+++ DATA FOR ANALYSIS

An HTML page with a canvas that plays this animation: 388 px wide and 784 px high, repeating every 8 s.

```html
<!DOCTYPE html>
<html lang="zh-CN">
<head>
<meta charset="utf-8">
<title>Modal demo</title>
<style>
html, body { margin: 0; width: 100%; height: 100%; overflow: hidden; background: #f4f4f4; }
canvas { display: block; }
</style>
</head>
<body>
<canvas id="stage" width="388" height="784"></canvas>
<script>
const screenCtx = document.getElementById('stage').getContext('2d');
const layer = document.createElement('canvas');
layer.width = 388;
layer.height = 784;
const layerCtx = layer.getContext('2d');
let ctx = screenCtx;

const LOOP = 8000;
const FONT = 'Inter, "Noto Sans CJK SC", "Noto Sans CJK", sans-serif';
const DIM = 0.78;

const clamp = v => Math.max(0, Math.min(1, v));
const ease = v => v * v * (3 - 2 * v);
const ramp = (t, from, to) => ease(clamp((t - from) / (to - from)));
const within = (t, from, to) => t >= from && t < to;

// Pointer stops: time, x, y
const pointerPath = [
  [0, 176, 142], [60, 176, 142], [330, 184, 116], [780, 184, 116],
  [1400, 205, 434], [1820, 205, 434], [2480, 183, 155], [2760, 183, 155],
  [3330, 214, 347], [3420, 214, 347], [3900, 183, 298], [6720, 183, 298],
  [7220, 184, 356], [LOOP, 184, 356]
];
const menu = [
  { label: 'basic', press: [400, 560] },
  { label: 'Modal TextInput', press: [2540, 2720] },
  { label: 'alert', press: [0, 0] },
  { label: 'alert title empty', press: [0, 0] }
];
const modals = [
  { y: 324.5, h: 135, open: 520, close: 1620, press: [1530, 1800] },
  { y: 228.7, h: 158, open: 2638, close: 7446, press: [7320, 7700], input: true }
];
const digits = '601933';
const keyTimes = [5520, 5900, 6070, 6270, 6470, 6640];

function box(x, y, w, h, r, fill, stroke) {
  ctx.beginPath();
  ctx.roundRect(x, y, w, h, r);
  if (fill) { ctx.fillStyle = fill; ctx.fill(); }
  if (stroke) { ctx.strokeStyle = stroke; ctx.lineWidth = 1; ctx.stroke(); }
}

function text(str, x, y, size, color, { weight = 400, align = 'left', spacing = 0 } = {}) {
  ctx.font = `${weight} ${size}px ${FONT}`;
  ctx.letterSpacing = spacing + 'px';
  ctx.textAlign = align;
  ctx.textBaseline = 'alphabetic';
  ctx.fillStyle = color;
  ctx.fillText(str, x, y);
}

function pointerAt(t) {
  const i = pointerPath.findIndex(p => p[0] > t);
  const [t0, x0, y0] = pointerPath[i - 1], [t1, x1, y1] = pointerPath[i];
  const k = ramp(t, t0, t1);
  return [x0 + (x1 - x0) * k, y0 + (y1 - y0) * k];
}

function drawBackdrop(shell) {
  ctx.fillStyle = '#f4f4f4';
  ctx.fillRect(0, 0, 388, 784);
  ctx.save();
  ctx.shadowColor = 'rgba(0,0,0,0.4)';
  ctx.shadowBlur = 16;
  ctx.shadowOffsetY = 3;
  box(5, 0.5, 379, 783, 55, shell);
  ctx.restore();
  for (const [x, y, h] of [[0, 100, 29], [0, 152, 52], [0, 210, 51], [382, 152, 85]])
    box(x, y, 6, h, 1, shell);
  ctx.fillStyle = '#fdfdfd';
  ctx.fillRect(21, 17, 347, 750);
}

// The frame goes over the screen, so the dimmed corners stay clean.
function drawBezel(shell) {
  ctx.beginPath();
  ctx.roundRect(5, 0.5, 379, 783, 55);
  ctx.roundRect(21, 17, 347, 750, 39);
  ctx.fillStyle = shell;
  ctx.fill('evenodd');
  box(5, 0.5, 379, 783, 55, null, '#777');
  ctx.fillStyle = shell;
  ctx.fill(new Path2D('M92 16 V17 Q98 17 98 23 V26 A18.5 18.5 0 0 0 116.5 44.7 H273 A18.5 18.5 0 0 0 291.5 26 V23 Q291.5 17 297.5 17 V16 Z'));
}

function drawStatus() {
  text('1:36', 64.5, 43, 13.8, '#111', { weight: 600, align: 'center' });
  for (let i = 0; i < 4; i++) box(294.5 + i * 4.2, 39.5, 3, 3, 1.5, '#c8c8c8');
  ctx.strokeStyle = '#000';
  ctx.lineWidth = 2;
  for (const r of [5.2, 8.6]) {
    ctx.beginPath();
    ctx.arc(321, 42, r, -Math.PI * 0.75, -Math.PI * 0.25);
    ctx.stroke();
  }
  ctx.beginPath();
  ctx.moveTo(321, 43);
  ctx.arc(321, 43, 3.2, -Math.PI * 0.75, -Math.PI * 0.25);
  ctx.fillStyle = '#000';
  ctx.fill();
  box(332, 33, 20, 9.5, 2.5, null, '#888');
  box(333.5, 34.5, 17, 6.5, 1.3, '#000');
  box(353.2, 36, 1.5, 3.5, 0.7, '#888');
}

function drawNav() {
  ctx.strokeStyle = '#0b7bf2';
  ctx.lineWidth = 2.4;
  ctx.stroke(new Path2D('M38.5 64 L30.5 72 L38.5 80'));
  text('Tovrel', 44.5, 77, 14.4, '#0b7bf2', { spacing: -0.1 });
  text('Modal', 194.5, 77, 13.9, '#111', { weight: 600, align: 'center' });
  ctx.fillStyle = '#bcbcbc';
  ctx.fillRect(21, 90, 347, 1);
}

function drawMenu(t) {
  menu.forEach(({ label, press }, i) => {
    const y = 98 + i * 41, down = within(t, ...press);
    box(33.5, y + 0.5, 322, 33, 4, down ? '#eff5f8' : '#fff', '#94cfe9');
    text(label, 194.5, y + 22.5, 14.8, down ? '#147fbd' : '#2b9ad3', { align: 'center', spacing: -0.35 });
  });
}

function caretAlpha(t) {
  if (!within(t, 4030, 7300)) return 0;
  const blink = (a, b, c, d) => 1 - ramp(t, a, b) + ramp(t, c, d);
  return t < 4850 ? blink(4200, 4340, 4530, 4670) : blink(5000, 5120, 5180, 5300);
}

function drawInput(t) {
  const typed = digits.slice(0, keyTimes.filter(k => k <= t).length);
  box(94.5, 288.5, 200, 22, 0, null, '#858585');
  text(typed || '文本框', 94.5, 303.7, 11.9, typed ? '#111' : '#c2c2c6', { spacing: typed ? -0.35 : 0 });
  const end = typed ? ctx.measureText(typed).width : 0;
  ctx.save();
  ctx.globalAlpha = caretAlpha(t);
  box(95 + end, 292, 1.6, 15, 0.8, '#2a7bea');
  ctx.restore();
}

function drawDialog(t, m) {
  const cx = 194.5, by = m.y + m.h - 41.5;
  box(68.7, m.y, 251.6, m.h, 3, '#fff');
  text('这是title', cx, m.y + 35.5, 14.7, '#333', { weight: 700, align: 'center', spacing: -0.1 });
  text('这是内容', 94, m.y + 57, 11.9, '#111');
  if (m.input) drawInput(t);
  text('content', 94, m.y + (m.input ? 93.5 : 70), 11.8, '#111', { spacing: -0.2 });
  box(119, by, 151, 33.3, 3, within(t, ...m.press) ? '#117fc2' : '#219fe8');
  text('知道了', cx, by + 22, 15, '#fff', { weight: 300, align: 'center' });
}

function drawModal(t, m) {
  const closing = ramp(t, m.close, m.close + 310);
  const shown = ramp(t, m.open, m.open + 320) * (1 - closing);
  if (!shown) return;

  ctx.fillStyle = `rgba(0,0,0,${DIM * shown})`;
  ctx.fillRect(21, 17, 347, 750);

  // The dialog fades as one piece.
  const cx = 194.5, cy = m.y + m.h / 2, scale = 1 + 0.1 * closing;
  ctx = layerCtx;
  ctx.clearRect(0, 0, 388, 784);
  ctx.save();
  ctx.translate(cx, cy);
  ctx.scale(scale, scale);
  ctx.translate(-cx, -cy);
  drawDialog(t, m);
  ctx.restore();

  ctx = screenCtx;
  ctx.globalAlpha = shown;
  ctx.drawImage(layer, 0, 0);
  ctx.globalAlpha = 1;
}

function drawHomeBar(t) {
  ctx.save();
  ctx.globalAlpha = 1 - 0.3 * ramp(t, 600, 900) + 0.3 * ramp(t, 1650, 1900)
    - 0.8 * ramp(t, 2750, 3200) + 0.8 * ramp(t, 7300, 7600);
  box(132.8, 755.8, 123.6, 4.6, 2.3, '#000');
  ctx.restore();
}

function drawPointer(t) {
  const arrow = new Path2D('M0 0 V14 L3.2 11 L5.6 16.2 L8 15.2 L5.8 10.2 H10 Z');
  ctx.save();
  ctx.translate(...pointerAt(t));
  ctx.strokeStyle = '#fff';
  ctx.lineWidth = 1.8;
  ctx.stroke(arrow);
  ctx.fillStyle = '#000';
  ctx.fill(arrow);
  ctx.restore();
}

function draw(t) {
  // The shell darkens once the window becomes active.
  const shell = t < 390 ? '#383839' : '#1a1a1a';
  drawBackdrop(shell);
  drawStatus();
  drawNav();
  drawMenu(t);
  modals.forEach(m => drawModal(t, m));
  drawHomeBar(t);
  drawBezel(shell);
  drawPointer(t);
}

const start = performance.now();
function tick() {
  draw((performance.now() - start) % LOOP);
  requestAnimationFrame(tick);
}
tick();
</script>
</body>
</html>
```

++++++

* TO DO: Pull out each line of the entries that contains "tick".

* RESULT OF THE EXERCISE:
function tick() {
  requestAnimationFrame(tick);
tick();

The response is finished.